There are moments of greatness in Crispian Mills’ “A Fantastic Fear of Everything”, but they are few and far between, and connected by nonsensical and incongruous sequences that are at times vain, incomprehensible, and plain offensive.
Simon Pegg may be the film’s saving grace, a wonderfully animated lead portraying a paranoid writer afraid serial killers are out to get him with theatrical joy. His character, whose house is as Victorian as the murderers he studies and writes about, is about as strange and varied as any you’ll see, ranging from frightened to friendly to cool to intelligent within seconds. At times he’s flailing around as if he’s fighting for his life when there is nothing to be afraid of, and…
This is just a chunk of amazing chaos.
Interesting. Simon Pegg works well with this director. He will have a breakthrough hit eventually. Not everything worked but the pacing was well executed.
A Fantastic Fear of Everything begins with a rambunctious, almost neo-noir style and jarringly transitions to what is supposed to be a horror comedy, although it falls flat in both areas. The film had a zany and interesting premise, but the shortness of the source material was dragged on for far too long in the screen adaption.
I started the film because of Simon Pegg, and I finished the film because of Simon Pegg.
"This could be a very average movie, but oh they had to star Simon Pegg and choose a really cool topic. And now I do like it!"
"It's scary good!"
Good movie with interesting plot, but ends up being a little weary after some runtime.
This review reportedly contains spoilers. I can handle the truth.
This was a great movie. I am starting to really love simon pegg movies. the way these comedies are filmed is what makes them so great. this story was good and had some really good laughes....
i busted out laughing the mirror scene at the laundry. lmao
I was pleasantly surprised by this film. It's entirely whimsical in the best possible way, mimicking a children's movie in a way that's horribly depraved. It's chock-full of ostentatious visual humor, but interspersed with more subtle cues, creating what I found to be a pleasant combination. The spoken dialogue didn't fall short either- good one-liners throughout, always staying true to the film's dark, witty whimsy. Ultimately, a simple story put together in a thoroughly stimulating (and ridiculous) fashion, which is exactly what I look for in a work of fiction, cinematic or otherwise. Thumbs up.
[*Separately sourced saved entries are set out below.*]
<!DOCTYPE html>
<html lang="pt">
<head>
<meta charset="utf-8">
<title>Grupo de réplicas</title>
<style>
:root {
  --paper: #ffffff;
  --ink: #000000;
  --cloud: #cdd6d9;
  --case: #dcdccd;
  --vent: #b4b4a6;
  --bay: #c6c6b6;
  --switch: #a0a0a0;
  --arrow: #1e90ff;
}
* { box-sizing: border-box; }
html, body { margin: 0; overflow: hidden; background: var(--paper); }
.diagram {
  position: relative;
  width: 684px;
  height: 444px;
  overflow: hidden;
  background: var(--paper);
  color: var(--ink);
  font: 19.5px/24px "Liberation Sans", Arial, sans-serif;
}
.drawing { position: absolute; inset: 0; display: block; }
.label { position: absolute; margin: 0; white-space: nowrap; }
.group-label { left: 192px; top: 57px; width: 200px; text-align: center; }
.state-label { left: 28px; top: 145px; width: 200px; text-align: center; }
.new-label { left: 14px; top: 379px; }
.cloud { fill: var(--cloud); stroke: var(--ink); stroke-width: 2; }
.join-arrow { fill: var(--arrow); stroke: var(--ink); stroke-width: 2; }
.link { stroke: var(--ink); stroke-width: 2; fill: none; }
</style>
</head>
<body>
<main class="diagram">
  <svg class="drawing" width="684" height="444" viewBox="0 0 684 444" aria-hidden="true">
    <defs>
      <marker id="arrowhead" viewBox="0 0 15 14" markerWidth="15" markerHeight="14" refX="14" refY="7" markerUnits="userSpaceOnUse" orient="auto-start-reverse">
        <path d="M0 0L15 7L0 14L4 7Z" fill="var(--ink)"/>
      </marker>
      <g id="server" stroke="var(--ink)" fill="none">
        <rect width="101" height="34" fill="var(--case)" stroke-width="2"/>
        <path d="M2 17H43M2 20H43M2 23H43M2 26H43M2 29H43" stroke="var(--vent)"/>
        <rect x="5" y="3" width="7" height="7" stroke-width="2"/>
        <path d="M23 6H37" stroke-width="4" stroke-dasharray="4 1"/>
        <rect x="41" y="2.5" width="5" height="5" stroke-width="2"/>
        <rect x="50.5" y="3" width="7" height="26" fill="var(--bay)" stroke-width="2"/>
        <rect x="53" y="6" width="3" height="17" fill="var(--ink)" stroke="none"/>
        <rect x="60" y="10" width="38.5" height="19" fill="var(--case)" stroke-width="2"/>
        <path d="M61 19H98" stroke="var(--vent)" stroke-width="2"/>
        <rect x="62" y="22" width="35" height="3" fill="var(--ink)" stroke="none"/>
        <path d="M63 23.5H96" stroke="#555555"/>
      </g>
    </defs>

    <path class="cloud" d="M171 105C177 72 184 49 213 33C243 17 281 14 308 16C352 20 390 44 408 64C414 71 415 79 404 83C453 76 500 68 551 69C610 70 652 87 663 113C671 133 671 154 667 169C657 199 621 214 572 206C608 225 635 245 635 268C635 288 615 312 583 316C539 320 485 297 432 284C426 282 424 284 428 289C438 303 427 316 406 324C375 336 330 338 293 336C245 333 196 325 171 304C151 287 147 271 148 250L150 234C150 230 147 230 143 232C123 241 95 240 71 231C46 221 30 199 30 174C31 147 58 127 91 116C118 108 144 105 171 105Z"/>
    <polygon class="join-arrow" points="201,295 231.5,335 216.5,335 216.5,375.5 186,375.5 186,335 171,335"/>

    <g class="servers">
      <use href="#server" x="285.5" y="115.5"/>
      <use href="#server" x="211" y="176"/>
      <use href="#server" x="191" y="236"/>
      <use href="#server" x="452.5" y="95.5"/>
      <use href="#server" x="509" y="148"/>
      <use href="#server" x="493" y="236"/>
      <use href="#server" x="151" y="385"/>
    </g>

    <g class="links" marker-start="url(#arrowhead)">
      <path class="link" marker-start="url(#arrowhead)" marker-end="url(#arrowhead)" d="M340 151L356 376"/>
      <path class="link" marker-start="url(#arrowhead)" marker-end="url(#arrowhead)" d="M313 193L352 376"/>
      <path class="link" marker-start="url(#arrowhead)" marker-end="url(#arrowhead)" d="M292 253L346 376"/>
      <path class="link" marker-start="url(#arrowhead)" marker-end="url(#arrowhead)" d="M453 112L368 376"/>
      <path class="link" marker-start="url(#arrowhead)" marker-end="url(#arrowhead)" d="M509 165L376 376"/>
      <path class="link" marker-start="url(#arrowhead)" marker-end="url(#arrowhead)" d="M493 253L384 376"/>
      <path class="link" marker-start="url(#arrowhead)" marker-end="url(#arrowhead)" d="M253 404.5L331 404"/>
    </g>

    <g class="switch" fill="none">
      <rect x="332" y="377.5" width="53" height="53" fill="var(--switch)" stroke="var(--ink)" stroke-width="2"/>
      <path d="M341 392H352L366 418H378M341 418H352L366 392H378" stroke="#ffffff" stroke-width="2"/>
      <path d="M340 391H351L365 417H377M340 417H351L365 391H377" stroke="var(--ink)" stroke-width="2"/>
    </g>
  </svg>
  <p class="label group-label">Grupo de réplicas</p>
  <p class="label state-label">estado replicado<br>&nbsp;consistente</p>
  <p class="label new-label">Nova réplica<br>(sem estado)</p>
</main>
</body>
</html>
Of the many things on in the background throughout christmas day, A Fantastic Fear of Everything may well have been my favourite. It isn't quite as good as I had hoped but it has a certain charm to it. The style of it is brilliant, Simon Pegg is a one man show and the humour is just my thing. A tad too long, which hurts the film, however if it had been a short (I'm thinking 10-20 minutes, still with Pegg) it would have been perfect.
I have this weird fetish for movies about writers. I love all of them, good or bad.
Please help me…
A Letterboxd community poll (though I post these in Facebook cinema discussion groups as well, so if anyone in those…